Flaming Geyser Park in Auburn: A Kid Friendly Hike in the South Sound
Flaming Geyser State Park, located on the Green River near Black Diamond, has over 500 acres of land, including three miles of shoreline along the Green River. This popular day-use park also offers picnic tables, fishing, swimming, trails and even an area for flying model airplanes. A popular natural feature of the area is a bubbling geyser and a flaming geyser. Unfortunately, the underground methane is depleted and the flame usually isn’t lit anymore but the bubbling geyser still bubbles. This easy hike is a fun, beautiful way to see the different features of the park.
Go in the main entrance of the park at 23700 S.E. Flaming Geyser Road Auburn, WA 98092. You do need a Discover Pass to park, there is a station where you can buy a day pass at the entrance. Once you drive in, you will see parking on your left and a sign with “Flaming Geyser” and an arrow pointing right. Turn right and follow the road all the way to the end. Park in the lot (don’t forget to display your Discover Pass) and the trail starts at the far end of the parking lot.

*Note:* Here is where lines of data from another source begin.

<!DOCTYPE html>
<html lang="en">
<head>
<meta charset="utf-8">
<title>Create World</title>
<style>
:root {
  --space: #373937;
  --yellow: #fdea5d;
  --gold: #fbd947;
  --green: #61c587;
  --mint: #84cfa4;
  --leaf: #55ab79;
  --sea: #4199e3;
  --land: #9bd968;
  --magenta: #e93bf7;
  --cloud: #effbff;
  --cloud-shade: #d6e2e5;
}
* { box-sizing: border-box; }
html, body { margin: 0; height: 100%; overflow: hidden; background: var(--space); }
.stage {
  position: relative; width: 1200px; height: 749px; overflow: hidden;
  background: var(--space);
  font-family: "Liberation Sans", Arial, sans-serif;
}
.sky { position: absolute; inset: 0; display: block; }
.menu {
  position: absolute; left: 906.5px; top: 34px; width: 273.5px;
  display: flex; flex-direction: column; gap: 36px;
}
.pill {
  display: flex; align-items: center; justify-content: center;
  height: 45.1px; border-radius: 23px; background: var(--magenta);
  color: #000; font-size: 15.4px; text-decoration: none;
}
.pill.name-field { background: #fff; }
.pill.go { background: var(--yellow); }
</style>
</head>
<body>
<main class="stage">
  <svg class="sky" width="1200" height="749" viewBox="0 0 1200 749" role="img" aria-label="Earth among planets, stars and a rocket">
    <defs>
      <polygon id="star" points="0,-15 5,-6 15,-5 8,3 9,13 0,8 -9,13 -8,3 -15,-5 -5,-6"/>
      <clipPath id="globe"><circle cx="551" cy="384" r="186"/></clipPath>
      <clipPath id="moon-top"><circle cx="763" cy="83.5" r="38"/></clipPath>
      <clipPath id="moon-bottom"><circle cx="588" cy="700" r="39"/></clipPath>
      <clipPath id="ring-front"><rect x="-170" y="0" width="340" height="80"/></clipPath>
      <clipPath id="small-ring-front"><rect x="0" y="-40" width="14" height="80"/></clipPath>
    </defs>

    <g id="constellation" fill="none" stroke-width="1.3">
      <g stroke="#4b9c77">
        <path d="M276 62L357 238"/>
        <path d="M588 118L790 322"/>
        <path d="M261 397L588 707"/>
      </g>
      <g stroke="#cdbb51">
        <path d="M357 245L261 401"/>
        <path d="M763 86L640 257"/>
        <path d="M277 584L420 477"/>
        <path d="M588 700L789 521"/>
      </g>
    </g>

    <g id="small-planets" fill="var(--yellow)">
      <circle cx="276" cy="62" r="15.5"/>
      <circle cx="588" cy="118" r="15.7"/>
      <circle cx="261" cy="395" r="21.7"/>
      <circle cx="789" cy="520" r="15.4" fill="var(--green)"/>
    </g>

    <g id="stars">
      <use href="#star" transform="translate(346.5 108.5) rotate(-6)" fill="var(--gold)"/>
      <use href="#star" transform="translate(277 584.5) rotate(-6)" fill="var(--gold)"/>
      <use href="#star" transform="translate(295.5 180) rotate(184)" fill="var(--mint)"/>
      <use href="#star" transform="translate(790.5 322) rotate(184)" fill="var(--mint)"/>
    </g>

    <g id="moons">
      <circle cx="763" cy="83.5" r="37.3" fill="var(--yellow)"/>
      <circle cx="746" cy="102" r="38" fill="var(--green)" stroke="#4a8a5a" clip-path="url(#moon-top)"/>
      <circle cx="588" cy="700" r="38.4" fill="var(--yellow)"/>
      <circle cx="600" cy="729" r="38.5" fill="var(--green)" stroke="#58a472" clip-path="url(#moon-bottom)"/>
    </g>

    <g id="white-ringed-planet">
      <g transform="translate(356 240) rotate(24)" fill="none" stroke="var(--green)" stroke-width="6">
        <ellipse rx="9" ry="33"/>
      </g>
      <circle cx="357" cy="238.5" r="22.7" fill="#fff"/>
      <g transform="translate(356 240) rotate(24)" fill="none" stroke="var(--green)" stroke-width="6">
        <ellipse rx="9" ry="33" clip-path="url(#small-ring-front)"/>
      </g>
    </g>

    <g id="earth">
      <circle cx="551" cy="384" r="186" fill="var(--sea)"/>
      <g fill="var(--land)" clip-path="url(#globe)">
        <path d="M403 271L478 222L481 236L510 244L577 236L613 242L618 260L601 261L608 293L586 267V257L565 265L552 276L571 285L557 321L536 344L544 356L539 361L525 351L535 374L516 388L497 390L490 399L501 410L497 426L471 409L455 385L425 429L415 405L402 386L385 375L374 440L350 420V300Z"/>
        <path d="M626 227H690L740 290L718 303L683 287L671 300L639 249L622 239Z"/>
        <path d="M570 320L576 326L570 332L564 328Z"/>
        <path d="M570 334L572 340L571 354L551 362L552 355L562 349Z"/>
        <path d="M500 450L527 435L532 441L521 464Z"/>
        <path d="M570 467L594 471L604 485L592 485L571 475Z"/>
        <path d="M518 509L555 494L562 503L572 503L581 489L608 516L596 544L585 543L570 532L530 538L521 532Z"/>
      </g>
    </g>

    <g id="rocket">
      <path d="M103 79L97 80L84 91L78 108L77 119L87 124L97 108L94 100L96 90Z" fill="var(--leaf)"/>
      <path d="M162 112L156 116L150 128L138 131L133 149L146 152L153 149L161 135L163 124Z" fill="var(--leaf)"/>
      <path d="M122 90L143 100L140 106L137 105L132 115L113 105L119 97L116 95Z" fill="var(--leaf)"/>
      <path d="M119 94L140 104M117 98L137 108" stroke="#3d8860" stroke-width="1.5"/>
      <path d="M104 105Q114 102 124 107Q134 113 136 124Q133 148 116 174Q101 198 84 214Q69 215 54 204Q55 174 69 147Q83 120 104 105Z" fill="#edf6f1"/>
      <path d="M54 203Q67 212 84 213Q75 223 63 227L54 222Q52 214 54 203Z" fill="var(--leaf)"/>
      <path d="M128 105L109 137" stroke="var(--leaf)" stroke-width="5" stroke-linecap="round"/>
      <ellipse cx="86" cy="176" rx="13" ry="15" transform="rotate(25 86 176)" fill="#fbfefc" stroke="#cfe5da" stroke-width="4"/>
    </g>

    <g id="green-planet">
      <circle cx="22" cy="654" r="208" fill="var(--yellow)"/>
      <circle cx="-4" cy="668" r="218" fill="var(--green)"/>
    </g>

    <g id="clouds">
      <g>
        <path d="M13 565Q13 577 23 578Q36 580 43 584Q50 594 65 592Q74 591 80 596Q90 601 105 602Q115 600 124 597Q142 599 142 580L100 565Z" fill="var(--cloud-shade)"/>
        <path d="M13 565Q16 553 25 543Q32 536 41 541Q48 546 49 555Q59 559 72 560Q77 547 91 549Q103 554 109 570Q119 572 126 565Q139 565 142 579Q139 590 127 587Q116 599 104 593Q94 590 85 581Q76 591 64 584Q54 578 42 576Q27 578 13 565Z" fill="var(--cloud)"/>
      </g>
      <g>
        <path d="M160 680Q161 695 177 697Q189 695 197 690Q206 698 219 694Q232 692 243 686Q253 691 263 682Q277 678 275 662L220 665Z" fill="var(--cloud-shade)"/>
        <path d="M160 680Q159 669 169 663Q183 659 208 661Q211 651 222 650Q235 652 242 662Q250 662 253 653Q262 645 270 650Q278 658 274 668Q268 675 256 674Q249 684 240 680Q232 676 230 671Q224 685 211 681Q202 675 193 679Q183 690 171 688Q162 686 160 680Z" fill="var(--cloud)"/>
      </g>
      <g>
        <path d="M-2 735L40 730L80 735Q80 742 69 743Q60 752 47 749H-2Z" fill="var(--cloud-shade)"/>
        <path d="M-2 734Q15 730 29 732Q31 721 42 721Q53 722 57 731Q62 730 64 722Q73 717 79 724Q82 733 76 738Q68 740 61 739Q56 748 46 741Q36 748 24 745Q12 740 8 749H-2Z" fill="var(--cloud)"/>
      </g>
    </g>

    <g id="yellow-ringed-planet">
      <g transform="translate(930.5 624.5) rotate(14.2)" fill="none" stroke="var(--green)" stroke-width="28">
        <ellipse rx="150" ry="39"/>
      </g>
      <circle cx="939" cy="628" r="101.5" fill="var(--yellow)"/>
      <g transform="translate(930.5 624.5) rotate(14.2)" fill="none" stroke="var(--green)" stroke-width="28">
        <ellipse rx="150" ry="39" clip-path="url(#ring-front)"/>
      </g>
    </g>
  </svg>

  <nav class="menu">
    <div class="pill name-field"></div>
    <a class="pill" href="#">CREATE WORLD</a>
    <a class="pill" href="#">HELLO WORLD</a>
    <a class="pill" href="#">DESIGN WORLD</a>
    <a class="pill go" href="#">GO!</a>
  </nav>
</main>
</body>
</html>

Pass the Steelhead Conditioning pond. The kids might want to check it out, I didn’t see any fish when I was there.
Next you can check out the area that has the Flaming Geyser. We didn’t see any flame, but I’ve heard that there is sometimes a tiny one burning. The flaming and bubbling geysers were both created when coal miners drilling for coal hit pockets of methane. Back then, it is said that the flame shot up 25 feet!
For the bubbling geyser, there is a series of wooden steps to get to the viewing platform. It’s a bit steep– but this will be the only climb in this hike. Once you get to the platform, which is built over Christie’s creek, you will have to watch the water for a few minutes and have some patience, but you will see bubbles coming up. The forest on the way is also beautiful, lots of interesting trees and hanging moss.
The trail narrows and winds through the forest. You will see some peek-a-boo views of the river along the way. There are several turn offs to get to the river, we turned left at a path that was marked by some big rocks and went down to the riverbank.
After you’ve enjoyed the river view, just make a U-turn and head back the way you came for a 2.5 mile hike.
Once you get back to the bubbling and flaming geyser signs, cross the bridge and hang a right to walk along a paved path by the river with some interpretive signs about the salmon and steelhead trout.
Once you are done, there is lots of open, grassy area for playing, picnic tables, a kid’s play set for climbing and real bathrooms!